Just over half of beauty shoppers at airports plan their visit to the beauty counter, and a high proportion (seven out of ten) of pre-planners know exactly what they will buy. However a very small proportion of shoppers buy both planned and impulse items, and planned beauty buyers spend more, on average on planned items than impulse items. This points the way to potential to encourage sales via promotions and marketing campaigns aimed at encouraging additional impulse buying alongside the planned purchase, according to TFWA.
Half of beauty shoppers like the idea of the travel retail exclusive, and yet only three in ten notice them in the beauty category. Good value for money is their main appeal and this was cited by nearly two thirds (64%) as a trigger to buy, while just under half (49%) liked the opportunity to own something that wasn’t available anywhere else. Once again, this would suggest potential to boost sales. Promotion of value for money, the convenience and exclusivity of these products will help to raise understanding and awareness, prompting shoppers
to actively look for them.
“Looking for a gift” is one of the key reasons for visiting beauty amongst shoppers (31%), and while six out of ten purchase for themselves only three out of ten buy for a gift. With one in four of shoppers saying that gift solutions would encourage them to buy beauty items in the future, it would appear that offering appropriate gifting solutions and targeted communications will also help to drive footfall and sales in the category.

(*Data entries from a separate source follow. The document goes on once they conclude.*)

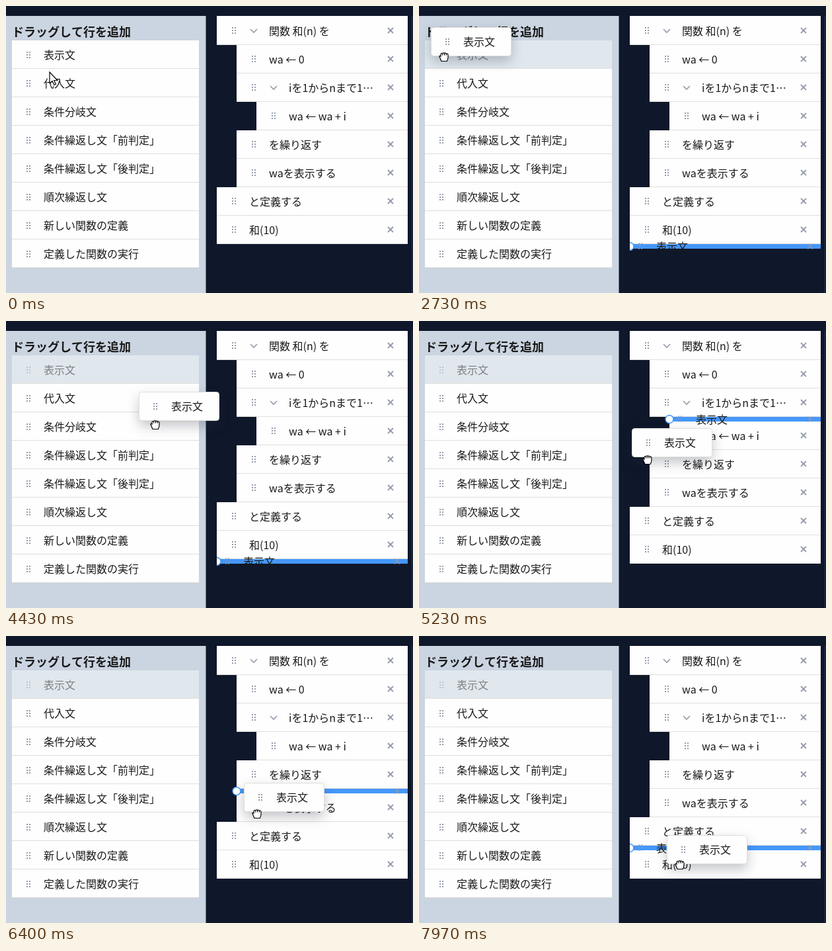
An HTML page with a canvas for the animation above (8 s loop, 616x434 px).

```html
<!DOCTYPE html>
<html lang="ja">
<head>
<meta charset="utf-8">
<style>
html, body { margin: 0; width: 616px; height: 434px; overflow: hidden; background: #0f172a; }
canvas { display: block; }
</style>
</head>
<body>
<canvas id="stage" width="616" height="434"></canvas>
<script>
const c = document.getElementById('stage').getContext('2d');
const FONT = '"Noto Sans CJK JP", "Noto Sans CJK", "Noto Sans", sans-serif';
const LOOP = 8000, DRAG = 2715, TRAIL = 40;
const ROW = 43, BAR = 7, LEFT = 319, RIGHT = 608, TOP = 15;
const DARK = '#0f172a', PANEL = '#cbd5e1', PAPER = '#fefefe', LINE = '#e0dfda';
const INK = '#1a1a1a', GREY = '#949bab', BLUE = '#4597fa';

const palette = ['表示文', '代入文', '条件分岐文', '条件繰返し文「前判定」',
  '条件繰返し文「後判定」', '順次繰返し文', '新しい関数の定義', '定義した関数の実行'];

// text, depth, foldable
const program = [
  ['関数 和(n) を', 0, 1], ['wa ← 0', 1], ['iを1からnまで1…', 1, 1], ['wa ← wa + i', 2],
  ['を繰り返す', 1], ['waを表示する', 1], ['と定義する', 0], ['和(10)', 0]];

// time, pointer x, pointer y
const path = [[0, 66, 100], [30, 66, 100], [830, 41, 79], [1330, 41, 79], [1470, 38, 77],
  [2730, 38, 77], [2830, 39, 78], [3470, 39, 78], [4390, 220, 152], [4430, 226, 157],
  [5190, 341, 207], [5230, 346, 210], [5860, 370, 230], [5900, 371, 237],
  [6930, 389, 299], [6970, 390, 303], [7970, 395, 346], [8000, 395, 346]];

// time, insertion index, depth
const drops = [[DRAG, 8, 0], [5040, 3, 2], [5290, 4, 1], [5930, 5, 1], [6906, 6, 0], [7130, 7, 0]];

const arrow = new Path2D('M0 0V17L4 13.5L7 19.5L9.5 18.3L6.7 12.5H12Z');
const hand = new Path2D('M-4 6.5L-7-.5Q-7.5-2.5-5-1V-4Q-4.5-6-2.5-5Q-1.2-7 .5-5.5Q2-6.6 3.3-4.8Q5.5-5.5 6-3V1Q5.5 4 4.2 6.5Z');
const knuckles = new Path2D('M-2.4-4.5V-2.5M.5-5V-2.5M3.3-4.5V-2.5');

const mix = (a, b, k) => a + (b - a) * k;

// Monotone cubic through the path points.
function coord(t, axis) {
  const slope = i => path[i + 1] && path[i]
    ? (path[i + 1][axis] - path[i][axis]) / (path[i + 1][0] - path[i][0]) : 0;
  const tangent = i => {
    const a = slope(i - 1), b = slope(i);
    return a * b > 0 ? 2 * a * b / (a + b) : 0;
  };
  let i = 0;
  while (i < path.length - 2 && t >= path[i + 1][0]) i++;
  const h = path[i + 1][0] - path[i][0], u = (t - path[i][0]) / h, v = 1 - u;
  return path[i][axis] * (1 + 2 * u) * v * v + path[i + 1][axis] * u * u * (3 - 2 * u)
    + h * u * v * (tangent(i) * v - tangent(i + 1) * u);
}

function rect(x, y, w, h, color) {
  c.fillStyle = color;
  c.fillRect(x, y, w, h);
}

function text(s, x, y, size = 16, weight = 400) {
  c.font = `${weight} ${size}px ${FONT}`;
  c.fillStyle = INK;
  c.fillText(s, x, y);
}

function grip(x, y) {
  for (let i = 0; i < 6; i++) rect(x - 3 + i % 2 * 4, y - 5 + (i >> 1) * 4, 2, 2, GREY);
}

function polyline(width, ...points) {
  c.beginPath();
  points.forEach(([x, y]) => c.lineTo(x, y));
  c.strokeStyle = GREY;
  c.lineWidth = width;
  c.stroke();
}

function cross(x, y) {
  polyline(1.8, [x - 4, y - 4], [x + 4, y + 4]);
  polyline(1.8, [x - 4, y + 4], [x + 4, y - 4]);
}

function drawPalette(dragging) {
  rect(0, TOP, 302.5, 419, PANEL);
  text('ドラッグして行を追加', 9, 46, 18, 700);
  palette.forEach((label, i) => {
    const y = 52 + i * ROW, active = dragging && i === 0;
    rect(9, y, 283, ROW, active ? '#e0e8ee' : PAPER);
    rect(9, y + 42, 283, 1, LINE);
    c.globalAlpha = active ? 0.5 : 1;
    grip(34, y + 22);
    text(label, 57, y + 28);
    c.globalAlpha = 1;
  });
}

function drawProgram(t) {
  const n = drops.filter(d => d[0] <= t).length - 1;
  const now = drops[n], before = drops[Math.max(0, n - 1)];
  const u = now ? Math.min(1, (t - now[0]) / 150) : 0, k = u * u * (3 - 2 * u);
  const shift = (i, drop) => drop && i >= drop[1] ? BAR : 0;
  const first = TOP + 1;

  c.save();
  c.beginPath();
  c.rect(LEFT, 0, RIGHT - LEFT, 434);
  c.clip();
  rect(LEFT, TOP, RIGHT - LEFT, 1, PAPER);
  program.forEach(([label, depth, fold], i) => {
    const x = LEFT + depth * 30;
    const y = Math.round(first + i * ROW + mix(shift(i, before), shift(i, now), k));
    rect(x, y, RIGHT - x, ROW, PAPER);
    rect(x, y + 42, RIGHT - x, 1, LINE);
    grip(x + 26, y + 21);
    if (fold) polyline(1.6, [x + 51, y + 19], [x + 56, y + 24], [x + 61, y + 19]);
    text(label, x + (fold ? 79 : 49), y + 28);
    cross(582, y + 21);
  });
  if (now) drawBar(LEFT + now[2] * 30, Math.round(first + ROW * mix(before[1], now[1], k)));
  c.restore();
}

function drawBar(x, y) {
  const mid = y + BAR / 2;
  rect(x, y, RIGHT - x, BAR, BLUE);
  c.globalAlpha = 0.6;
  grip(x + 16, y + 3);
  cross(592, mid);
  c.globalAlpha = 1;
  text('表示文', x + 40, y + 10);
  c.beginPath();
  c.arc(x, mid, 6, 0, 7);
  c.fillStyle = PAPER;
  c.fill();
  c.strokeStyle = BLUE;
  c.lineWidth = 1.5;
  c.stroke();
}

function drawCard(x, y) {
  c.save();
  c.shadowColor = 'rgba(40, 45, 60, .28)';
  c.shadowBlur = 18;
  c.shadowOffsetY = 8;
  c.beginPath();
  c.roundRect(x + .5, y + .5, 121, 43, 4);
  c.fillStyle = PAPER;
  c.fill();
  c.restore();
  c.strokeStyle = LINE;
  c.lineWidth = 1;
  c.stroke();
  grip(x + 25, y + 22);
  text('表示文', x + 49, y + 28);
}

function drawPointer(x, y, dragging) {
  const shape = x > 46 && !dragging ? arrow : hand;
  c.save();
  c.translate(x, y);
  if (shape === hand && !dragging) c.scale(1, 1.15);
  c.fillStyle = '#fff';
  c.strokeStyle = '#000';
  c.lineWidth = 1.2;
  c.fill(shape);
  c.stroke(shape);
  if (shape === hand) c.stroke(knuckles);
  c.restore();
}

function draw() {
  const t = performance.now() % LOOP, dragging = t >= DRAG;
  rect(0, 0, 616, 434, DARK);
  rect(614, TOP, 1, 419, '#22345a');
  drawPalette(dragging);
  drawProgram(t);
  // The card trails slightly behind the pointer.
  if (dragging) drawCard(Math.round(coord(t - TRAIL, 1) - 19.6), Math.round(coord(t - TRAIL, 2) - 45));
  drawPointer(Math.round(coord(t, 1)), Math.round(coord(t, 2)), dragging);
  requestAnimationFrame(draw);
}
draw();
</script>
</body>
</html>
```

“While three out of ten airport shoppers visit beauty, just 14% purchase, which means that under half (45%) are converted from browsers into buyers,” says
TFWA President Erik Juul-Mortensen. “This is lower than for alcohol, confectionery or tobacco, demonstrating that there are plenty of opportunities to drive sales in this important category.”
The TFWA Beauty Category Report was compiled by Counter Intelligence Retail. It was based on approximately 1,000 shopper interviews conducted at four key airports across the globe. A minimum of 50% of the sample were duty free buyers.